He described, in some detail, an evening that ended in the not-so-small hours with him watching a man singing in a band. “It was hilarious. He was, like, so old – he must have been, like, 50 – and I had tears streaming down my face, I was laughing so much.” He made little waterfalls past his eyes with fluttering fingers to demonstrate.

The rest of the journey was rather spoiled for me and even though it was only three stops to King’s Cross, it felt like – ha! – 50. I contemplated winking at him and saying softly, “Fifty isn’t that old, you naughty boy,” as I left, but thought better of it and carried on to Hampstead, where I was going to spend the afternoon being shown round the newly restored Kenwood House. There, at least, I’d be seeing things that were older than I was, although this thought was undermined when I was introduced to the curator in charge of the restoration, a rather attractive woman, who noticed the label of my jumper sticking out and tucked it back in.

Hell’s bells, I think to myself, now I need curating. (Not that this good woman caused offence: I quite like it when that happens and, as my jumpers tend towards unruliness, it happens quite a lot.)

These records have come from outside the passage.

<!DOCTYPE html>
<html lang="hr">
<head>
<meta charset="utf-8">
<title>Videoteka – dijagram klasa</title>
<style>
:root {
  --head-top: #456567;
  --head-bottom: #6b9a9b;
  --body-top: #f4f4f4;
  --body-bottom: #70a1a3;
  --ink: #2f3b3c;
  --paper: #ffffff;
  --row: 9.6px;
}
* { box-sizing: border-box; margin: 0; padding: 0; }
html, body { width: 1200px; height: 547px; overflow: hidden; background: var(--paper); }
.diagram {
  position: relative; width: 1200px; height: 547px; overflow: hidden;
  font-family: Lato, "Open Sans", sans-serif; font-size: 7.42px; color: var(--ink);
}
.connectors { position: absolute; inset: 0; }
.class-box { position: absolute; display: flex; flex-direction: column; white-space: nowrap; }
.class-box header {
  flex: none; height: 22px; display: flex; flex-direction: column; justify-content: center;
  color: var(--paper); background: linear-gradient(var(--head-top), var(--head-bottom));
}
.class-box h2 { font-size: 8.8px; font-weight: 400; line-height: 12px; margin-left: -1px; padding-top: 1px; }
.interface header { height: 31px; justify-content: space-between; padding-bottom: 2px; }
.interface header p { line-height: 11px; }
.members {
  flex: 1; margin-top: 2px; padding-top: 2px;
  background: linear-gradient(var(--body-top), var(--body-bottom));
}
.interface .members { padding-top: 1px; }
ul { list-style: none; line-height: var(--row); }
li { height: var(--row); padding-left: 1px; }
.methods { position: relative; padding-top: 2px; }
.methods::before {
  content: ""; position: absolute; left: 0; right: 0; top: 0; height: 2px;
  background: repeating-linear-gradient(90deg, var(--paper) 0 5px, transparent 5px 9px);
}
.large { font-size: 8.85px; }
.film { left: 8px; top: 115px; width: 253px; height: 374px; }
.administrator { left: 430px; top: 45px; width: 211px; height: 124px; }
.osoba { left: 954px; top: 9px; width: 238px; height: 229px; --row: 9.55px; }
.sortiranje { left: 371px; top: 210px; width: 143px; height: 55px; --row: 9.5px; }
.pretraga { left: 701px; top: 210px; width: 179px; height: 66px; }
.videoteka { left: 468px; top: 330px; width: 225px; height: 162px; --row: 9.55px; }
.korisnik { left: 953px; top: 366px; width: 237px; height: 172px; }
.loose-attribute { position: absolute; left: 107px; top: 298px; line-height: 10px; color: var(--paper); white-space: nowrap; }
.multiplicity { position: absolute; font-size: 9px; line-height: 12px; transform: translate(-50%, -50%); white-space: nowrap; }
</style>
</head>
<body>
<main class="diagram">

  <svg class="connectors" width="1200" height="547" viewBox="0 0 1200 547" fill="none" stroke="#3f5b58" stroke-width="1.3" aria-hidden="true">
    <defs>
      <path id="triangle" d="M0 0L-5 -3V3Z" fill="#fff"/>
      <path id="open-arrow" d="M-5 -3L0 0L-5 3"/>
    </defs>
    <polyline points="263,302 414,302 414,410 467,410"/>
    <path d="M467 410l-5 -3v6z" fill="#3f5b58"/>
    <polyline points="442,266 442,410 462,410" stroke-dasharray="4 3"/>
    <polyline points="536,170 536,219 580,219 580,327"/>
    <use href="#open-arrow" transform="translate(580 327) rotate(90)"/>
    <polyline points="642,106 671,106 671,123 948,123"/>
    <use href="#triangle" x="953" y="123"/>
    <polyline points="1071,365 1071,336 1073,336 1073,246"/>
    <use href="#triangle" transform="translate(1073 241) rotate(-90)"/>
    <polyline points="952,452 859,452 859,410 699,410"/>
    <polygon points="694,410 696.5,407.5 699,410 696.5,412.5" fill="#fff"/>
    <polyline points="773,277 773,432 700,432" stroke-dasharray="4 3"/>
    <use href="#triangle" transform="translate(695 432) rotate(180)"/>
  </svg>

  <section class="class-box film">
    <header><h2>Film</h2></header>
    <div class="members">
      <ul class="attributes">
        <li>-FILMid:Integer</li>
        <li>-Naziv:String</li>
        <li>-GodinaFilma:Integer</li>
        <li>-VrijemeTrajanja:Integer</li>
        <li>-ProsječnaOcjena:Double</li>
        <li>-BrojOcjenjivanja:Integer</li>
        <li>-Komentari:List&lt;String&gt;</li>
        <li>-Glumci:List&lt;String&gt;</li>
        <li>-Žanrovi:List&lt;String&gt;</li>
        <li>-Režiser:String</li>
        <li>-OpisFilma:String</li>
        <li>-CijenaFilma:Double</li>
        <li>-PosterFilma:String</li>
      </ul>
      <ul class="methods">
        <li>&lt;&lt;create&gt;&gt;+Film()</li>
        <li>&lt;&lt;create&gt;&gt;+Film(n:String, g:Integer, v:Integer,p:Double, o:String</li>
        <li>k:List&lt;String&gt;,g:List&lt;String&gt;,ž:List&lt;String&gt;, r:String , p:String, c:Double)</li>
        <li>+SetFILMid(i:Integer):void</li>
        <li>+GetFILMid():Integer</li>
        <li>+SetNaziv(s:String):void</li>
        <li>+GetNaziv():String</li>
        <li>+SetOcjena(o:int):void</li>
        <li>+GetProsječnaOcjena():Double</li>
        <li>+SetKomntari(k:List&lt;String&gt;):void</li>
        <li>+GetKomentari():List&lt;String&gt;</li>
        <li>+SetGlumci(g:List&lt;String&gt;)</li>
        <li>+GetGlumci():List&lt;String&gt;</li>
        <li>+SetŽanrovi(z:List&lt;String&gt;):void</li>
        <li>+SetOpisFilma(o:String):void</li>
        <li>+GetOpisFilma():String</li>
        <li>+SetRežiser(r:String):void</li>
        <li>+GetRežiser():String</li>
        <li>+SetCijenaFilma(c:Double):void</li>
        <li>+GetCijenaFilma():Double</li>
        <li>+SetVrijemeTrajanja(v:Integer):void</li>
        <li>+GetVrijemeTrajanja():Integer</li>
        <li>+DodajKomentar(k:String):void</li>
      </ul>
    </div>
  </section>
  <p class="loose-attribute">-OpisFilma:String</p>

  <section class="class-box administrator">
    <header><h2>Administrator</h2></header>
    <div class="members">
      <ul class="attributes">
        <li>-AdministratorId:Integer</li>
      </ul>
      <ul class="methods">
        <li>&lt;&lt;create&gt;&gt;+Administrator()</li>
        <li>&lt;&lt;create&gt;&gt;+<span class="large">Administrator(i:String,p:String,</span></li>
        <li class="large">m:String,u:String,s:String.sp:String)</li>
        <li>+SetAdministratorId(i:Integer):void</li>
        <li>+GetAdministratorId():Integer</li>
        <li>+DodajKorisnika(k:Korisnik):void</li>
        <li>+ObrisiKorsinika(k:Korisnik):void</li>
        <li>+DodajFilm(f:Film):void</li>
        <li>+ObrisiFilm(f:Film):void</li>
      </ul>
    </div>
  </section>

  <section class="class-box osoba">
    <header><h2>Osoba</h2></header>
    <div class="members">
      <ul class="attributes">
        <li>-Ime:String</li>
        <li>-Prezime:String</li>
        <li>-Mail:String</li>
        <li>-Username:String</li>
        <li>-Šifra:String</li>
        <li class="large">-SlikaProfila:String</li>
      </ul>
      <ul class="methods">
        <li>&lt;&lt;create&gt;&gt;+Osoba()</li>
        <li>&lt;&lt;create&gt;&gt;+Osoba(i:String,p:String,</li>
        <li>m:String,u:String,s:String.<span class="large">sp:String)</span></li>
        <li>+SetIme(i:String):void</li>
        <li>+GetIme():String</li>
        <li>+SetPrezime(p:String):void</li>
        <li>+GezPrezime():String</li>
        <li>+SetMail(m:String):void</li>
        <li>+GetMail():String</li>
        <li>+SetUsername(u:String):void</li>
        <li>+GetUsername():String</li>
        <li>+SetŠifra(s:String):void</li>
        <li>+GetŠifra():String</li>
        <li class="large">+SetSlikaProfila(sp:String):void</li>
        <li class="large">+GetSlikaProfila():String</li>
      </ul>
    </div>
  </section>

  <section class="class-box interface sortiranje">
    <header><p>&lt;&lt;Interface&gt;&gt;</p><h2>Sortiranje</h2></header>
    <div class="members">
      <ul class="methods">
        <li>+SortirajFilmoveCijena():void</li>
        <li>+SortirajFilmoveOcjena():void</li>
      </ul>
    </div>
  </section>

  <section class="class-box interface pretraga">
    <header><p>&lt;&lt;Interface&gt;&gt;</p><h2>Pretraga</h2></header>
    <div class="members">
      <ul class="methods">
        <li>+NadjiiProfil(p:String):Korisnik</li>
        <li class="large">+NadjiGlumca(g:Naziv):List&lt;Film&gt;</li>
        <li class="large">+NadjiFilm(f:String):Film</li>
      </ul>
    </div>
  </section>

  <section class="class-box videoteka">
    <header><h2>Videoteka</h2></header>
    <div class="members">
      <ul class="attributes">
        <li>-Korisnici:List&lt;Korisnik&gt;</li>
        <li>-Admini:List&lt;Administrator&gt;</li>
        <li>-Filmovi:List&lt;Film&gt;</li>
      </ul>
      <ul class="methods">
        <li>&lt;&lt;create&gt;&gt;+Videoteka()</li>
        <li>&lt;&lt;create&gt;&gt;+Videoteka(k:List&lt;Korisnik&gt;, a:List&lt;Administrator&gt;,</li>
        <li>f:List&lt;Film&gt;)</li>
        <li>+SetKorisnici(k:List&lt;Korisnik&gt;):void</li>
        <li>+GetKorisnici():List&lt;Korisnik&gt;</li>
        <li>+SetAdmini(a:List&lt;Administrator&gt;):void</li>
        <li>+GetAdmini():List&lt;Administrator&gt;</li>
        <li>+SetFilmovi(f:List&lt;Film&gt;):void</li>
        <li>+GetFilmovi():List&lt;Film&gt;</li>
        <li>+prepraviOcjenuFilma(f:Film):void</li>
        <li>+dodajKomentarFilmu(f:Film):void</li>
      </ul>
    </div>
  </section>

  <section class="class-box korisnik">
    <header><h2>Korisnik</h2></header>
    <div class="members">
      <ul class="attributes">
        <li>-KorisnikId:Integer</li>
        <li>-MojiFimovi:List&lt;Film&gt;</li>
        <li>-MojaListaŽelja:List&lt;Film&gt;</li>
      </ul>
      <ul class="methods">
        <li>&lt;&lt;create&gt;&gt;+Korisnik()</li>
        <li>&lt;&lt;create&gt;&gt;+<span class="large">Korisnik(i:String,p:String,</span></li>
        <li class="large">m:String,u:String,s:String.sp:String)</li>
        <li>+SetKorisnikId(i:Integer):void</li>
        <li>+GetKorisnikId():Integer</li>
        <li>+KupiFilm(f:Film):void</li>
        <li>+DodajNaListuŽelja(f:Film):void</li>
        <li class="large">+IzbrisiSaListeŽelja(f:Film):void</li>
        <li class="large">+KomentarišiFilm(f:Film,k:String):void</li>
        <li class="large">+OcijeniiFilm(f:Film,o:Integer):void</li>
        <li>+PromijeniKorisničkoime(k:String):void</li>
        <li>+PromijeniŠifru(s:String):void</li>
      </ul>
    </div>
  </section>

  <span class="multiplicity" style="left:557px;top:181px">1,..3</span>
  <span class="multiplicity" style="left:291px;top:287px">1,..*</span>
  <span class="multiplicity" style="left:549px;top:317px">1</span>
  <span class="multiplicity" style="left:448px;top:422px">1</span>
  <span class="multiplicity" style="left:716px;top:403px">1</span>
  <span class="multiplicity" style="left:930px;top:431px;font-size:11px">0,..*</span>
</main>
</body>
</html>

So I gawp at Gainsborough’s portrait – all eight feet of it – of Mary, Countess Howe, and marvel that there is some beauty that is so powerful that it can transmit its signal undiminished through the centuries. (A spot of mental arithmetic informs me that she is the same age in the portrait as the Beloved is now.) But the painting that really holds my attention, the one that gives me an unmistakable case of Stendhal syndrome, to the point where I feel my legs might give way, is Rembrandt’s Self-Portrait with Two Circles. I knew it was in the collection and was looking forward to seeing it; I like to think that I’m tougher than I look but this still takes my breath from me. That incredible expression of indomitability. The confidence and power of execution.

I then recall that at the time of composition, Rembrandt was broke and had to sell the plot of land his sister was buried in to keep himself in paint and canvas. Rembrandt’s poverty bothers me even more than Mozart’s at times. To think you can be one of the greatest talents the world has ever seen, one of about 20 people out of multiple billions who have changed the way we experience the world, and die in poverty . . .

Eventually, after the most extraordinary visit – upstairs in the Suffolk Collection are 400-year-old portraits so preserved that they look like they were painted last week – I cheer myself up by having a pint with my old friend John Moore in the Holly Bush. He asks if it is true that the Beloved is off to Sweden. Yes, I say.

“Ha!” he laughs. “You’ll never get laid again!”